After all the exploring, we had built up a bit of an appetite. Or should I say a hankering for some tacos. With my parents visiting, we felt it was our obligation to introduce them to a local Texas taco chain, Torchy’s Tacos. While the tacos didn’t disappoint, the crowning glory of Tex-Mex in general and Torchy’s in particular is the Green Chile Queso. It is gloriously cheesy and seductively gooey. Against his will, my Dad was kind enough to share the liquid gold & chips even though he would have preferred to down it as soup with a large spoon. We finished off the day with naps, pool time at the hotel, and a lively game of cards. Hearts was the game of choice. 

Wednesday started a little later than Tuesday and with bad weather in the forecast. After another hotel breakfast where Russ was able to strategically dodge gluten, we headed toward Port Lavaca. While we wanted to do a little exploring in the Houston area, my parents also wanted to see the place we will call “home” for a year. So in their rental car, they also headed to Port Lavaca. We met back up later in the day to gave them an official unofficial tour of the town, including a cruise through our campground. We finished the evening with dinner at Shellfish in Port Lavaca. It was fish for everyone, tasty fish & chips for three of us and blackened fish for the gluten-intolerant one in our group (poor Russ)! 

Thursday meant it was back to work for Russ & I. We had invited my parents to come hang out at the campground. They spent nearly the entire day reading in the adirondack chairs facing the lake. They got to see our normal working routine and we spent our lunch hour over Greek salads poolside. After the work day, we headed to La Antigua for a little more Mexican. Queso was again ordered, but it didn’t stand a chance against Torchy’s high-standard. We returned back to the campground for another few hands of cards, this time it was two games of Euchre. Friday rolled around and my parents stopped by the campground to help us stuff Easter Eggs for the upcoming egg hunt we had planned at the park. They always seem to get roped into helping with tasks like this, but nothing will ever be worse then the time I asked them to help hot glue dried beans to popsicle sticks for a 2nd grade lesson on place value. My parents are the BEST! Before long, it was time for them to head back to Houston as they would be headed out on a flight early Saturday morning. 

We are so incredibly blessed they were able to come and visit us again as we traverse across the country. Thank you for the hours you spent planning, the money you spent spoiling us, and the time you spent traveling. You are so generous with all of those things and we couldn’t be more thankful.

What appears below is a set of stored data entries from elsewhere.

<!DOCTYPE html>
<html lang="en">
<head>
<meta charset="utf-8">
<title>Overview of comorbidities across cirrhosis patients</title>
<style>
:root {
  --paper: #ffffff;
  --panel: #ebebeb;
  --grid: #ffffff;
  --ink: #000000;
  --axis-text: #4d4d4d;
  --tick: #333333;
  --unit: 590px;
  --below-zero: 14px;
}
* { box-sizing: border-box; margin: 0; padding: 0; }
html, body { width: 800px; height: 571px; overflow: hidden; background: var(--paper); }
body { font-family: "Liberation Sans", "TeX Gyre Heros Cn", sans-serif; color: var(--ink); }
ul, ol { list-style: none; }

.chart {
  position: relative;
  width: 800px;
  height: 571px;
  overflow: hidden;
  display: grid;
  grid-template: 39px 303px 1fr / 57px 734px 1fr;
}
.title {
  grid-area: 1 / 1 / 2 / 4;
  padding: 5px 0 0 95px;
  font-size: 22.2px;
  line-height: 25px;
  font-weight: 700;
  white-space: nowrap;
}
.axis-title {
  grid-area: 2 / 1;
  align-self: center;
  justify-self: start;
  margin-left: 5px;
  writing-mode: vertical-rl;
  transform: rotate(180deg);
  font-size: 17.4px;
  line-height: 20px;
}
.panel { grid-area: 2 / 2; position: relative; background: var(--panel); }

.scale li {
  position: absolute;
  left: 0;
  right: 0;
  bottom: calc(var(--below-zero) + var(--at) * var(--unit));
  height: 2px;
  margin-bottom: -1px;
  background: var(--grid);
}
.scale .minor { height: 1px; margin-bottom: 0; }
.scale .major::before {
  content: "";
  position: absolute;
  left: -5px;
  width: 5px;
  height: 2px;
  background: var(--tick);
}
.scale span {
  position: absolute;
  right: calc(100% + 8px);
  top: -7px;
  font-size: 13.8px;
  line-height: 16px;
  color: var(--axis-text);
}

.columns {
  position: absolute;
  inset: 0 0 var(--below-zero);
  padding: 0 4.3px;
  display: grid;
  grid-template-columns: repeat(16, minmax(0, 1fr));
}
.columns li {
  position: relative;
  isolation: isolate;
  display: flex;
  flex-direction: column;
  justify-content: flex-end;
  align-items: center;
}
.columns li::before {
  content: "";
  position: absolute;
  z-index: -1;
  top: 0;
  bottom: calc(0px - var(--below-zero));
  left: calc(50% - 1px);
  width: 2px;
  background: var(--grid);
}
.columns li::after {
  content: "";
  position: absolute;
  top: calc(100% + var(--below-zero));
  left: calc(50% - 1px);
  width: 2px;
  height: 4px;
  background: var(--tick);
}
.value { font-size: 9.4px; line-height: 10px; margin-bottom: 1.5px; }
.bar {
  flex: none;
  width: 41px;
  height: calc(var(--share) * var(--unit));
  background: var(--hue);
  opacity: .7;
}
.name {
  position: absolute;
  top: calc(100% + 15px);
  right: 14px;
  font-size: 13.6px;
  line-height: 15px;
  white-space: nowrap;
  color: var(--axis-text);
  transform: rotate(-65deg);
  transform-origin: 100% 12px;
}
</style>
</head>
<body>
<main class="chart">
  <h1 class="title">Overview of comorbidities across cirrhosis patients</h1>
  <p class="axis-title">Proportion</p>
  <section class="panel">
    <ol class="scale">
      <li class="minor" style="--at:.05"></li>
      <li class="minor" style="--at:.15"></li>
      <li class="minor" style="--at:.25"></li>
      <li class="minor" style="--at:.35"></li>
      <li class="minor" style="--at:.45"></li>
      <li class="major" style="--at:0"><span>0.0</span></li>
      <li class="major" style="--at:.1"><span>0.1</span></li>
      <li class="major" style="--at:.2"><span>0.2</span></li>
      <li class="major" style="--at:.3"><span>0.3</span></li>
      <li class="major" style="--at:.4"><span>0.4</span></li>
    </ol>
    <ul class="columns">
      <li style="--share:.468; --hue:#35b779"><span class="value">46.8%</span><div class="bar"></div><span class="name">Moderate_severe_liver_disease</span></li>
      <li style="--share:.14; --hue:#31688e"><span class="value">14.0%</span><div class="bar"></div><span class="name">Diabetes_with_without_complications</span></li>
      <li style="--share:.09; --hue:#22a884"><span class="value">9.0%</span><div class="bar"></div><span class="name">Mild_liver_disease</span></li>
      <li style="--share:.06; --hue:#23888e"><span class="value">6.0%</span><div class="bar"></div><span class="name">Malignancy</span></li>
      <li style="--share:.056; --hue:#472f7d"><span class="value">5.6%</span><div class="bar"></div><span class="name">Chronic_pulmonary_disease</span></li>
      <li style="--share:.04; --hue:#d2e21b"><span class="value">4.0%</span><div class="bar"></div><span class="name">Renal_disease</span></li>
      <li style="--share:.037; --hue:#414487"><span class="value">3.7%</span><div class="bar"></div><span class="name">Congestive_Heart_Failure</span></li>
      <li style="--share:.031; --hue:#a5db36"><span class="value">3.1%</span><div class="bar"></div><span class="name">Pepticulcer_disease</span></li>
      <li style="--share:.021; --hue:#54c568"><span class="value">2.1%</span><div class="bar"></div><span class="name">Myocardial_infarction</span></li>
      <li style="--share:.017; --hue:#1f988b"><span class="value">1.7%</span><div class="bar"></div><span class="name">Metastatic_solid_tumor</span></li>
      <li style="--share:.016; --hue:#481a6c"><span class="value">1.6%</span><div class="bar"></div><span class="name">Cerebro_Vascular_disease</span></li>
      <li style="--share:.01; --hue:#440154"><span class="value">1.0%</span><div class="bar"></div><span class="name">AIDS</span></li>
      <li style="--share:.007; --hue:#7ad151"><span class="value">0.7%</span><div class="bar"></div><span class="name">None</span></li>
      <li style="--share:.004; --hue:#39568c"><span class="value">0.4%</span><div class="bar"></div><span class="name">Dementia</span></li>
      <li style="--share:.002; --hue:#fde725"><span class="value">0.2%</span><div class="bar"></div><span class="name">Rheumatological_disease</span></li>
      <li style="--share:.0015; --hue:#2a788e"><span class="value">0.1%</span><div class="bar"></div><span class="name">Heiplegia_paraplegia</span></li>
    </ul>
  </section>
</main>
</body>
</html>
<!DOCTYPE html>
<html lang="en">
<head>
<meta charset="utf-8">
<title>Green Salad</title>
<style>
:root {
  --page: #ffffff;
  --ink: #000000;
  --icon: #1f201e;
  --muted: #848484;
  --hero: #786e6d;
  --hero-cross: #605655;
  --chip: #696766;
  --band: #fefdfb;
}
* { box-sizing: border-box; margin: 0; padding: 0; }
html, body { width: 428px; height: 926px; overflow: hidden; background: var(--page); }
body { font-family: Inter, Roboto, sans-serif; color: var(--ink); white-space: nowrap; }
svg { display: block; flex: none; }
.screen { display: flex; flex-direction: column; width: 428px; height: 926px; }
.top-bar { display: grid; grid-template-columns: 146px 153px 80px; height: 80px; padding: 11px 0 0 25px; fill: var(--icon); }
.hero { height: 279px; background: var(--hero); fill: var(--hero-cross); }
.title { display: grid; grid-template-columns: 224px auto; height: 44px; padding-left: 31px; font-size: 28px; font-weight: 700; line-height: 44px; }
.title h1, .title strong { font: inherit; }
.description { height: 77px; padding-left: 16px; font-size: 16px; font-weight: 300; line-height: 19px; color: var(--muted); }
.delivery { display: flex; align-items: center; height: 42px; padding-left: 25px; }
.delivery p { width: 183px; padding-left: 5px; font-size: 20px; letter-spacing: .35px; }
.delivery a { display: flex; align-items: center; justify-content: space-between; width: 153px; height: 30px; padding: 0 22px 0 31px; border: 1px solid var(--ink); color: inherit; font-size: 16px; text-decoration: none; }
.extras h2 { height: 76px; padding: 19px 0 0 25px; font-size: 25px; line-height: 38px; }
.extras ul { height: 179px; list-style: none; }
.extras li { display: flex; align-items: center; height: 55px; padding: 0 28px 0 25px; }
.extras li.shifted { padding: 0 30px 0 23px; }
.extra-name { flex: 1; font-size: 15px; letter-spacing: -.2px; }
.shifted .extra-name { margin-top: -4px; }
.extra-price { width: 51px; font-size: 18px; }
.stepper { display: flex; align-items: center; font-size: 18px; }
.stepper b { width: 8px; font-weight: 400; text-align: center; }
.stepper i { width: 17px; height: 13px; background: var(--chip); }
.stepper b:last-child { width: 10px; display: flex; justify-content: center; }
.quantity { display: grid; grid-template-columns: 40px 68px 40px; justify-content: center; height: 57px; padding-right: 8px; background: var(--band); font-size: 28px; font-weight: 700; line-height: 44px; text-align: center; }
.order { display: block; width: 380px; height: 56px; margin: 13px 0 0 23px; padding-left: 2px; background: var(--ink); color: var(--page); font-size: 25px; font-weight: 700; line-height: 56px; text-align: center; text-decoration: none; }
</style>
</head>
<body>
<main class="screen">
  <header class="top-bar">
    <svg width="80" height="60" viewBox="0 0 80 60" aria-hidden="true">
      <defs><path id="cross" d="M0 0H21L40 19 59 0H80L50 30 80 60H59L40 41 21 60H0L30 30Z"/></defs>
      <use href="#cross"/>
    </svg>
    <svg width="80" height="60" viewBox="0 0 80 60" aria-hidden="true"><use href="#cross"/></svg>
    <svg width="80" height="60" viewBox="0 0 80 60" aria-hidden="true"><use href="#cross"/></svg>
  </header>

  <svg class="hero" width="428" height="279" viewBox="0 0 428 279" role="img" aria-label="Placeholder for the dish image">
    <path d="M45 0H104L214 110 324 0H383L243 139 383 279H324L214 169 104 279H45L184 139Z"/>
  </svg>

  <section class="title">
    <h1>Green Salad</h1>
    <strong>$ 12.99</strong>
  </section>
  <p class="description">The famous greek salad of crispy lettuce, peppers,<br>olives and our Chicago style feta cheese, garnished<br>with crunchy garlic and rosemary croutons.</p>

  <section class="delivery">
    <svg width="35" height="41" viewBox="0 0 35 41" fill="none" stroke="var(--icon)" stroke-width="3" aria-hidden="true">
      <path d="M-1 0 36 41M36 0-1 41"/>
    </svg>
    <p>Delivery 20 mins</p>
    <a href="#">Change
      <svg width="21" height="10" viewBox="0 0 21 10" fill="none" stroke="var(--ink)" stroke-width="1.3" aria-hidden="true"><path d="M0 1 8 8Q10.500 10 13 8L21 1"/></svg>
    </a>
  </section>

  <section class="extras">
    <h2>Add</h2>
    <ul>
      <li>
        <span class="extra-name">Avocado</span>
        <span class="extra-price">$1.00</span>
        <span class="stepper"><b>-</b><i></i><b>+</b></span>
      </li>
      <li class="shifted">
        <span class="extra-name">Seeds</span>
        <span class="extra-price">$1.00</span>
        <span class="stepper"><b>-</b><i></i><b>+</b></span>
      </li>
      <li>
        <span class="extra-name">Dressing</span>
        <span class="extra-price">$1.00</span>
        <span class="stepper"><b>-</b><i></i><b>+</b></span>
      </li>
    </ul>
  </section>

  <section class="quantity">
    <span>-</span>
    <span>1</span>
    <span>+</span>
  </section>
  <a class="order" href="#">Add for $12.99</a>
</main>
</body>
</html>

Where do you request we travel next? Dad I know you would say the Caribbean, we just need you to figure out how to get Charlie there!!

Winter is Over - The DeWalds Head North

Winter is Over - The DeWalds Head North

Life Lately

Life Lately